# Work task:
Locate the word "across" in the data below, then copy every line that holds it.

# Input material:
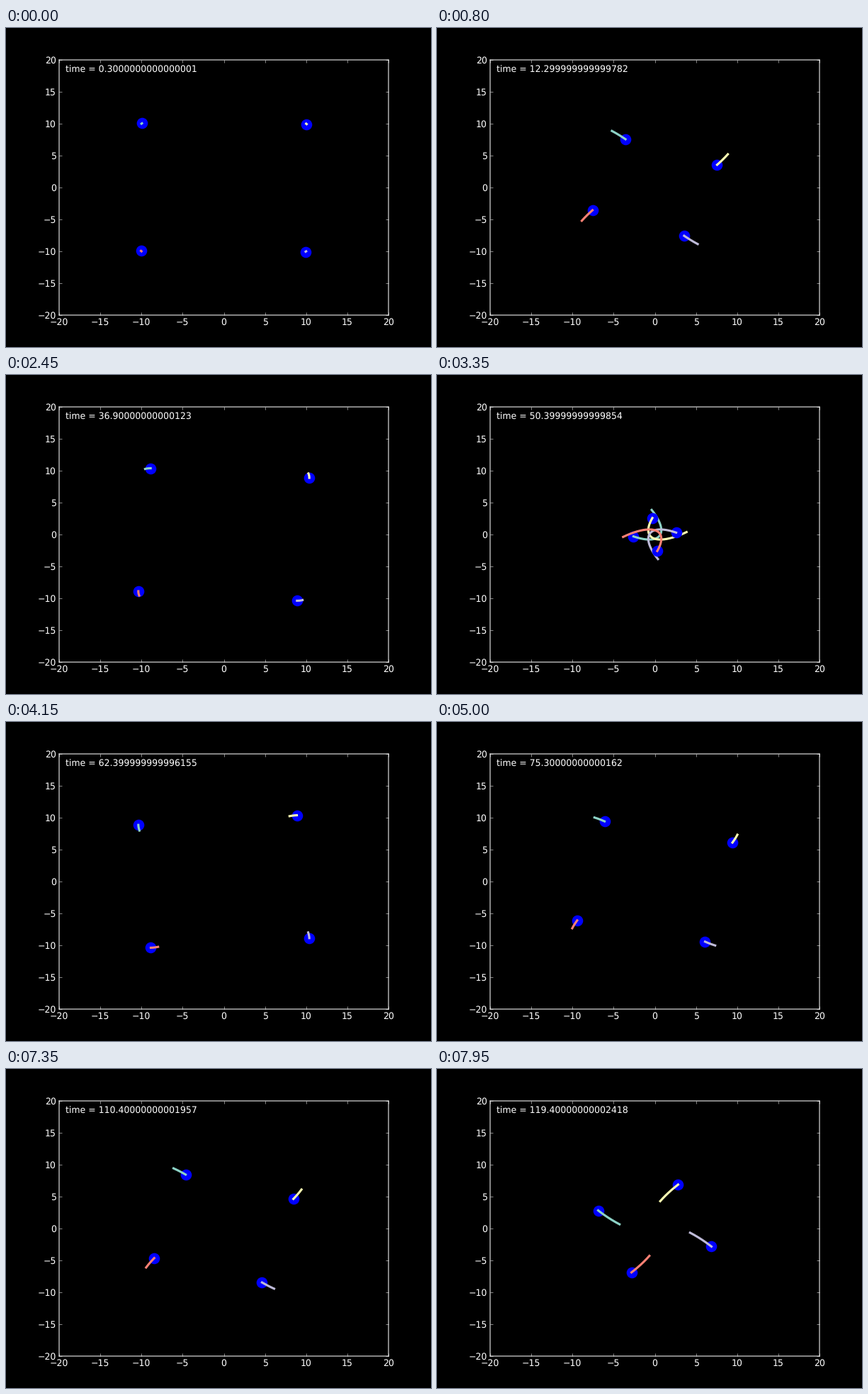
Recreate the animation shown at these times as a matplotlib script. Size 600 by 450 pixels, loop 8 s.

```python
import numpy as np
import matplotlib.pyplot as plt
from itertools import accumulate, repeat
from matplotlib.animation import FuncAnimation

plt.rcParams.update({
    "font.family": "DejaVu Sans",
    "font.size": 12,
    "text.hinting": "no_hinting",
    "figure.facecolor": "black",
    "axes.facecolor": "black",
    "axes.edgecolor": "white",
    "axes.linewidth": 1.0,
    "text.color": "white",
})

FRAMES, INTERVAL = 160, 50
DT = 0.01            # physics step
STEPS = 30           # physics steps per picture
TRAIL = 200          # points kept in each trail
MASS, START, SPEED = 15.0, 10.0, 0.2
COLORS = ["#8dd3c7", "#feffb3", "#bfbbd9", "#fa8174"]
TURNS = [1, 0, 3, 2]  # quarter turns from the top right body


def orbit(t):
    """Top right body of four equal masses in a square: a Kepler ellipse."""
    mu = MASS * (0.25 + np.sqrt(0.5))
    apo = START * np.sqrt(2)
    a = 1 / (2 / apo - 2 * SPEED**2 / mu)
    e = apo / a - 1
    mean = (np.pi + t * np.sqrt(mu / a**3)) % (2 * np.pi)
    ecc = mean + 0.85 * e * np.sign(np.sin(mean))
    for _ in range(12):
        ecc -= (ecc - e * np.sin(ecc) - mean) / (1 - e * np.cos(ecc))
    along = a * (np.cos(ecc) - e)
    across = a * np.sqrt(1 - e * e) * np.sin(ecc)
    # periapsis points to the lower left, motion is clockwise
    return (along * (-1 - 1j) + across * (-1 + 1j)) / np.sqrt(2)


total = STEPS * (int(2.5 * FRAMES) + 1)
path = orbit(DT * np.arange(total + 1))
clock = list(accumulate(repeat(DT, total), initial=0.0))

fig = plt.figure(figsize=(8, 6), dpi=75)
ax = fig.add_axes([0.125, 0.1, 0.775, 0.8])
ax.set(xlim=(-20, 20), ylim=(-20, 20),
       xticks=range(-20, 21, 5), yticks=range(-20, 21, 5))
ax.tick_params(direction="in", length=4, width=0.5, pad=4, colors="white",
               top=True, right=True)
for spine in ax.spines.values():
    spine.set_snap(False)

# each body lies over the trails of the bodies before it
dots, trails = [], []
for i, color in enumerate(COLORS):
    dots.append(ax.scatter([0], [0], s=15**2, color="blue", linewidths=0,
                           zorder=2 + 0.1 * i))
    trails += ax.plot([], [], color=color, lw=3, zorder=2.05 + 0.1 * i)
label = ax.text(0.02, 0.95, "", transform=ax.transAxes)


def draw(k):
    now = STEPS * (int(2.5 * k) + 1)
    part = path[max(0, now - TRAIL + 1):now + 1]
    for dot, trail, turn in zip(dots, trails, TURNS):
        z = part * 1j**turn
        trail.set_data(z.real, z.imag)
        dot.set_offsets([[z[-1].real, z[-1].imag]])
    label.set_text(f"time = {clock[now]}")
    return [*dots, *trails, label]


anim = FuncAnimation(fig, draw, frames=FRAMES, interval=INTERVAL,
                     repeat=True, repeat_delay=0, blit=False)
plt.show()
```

# Reply:
    across = a * np.sqrt(1 - e * e) * np.sin(ecc)
    return (along * (-1 - 1j) + across * (-1 + 1j)) / np.sqrt(2)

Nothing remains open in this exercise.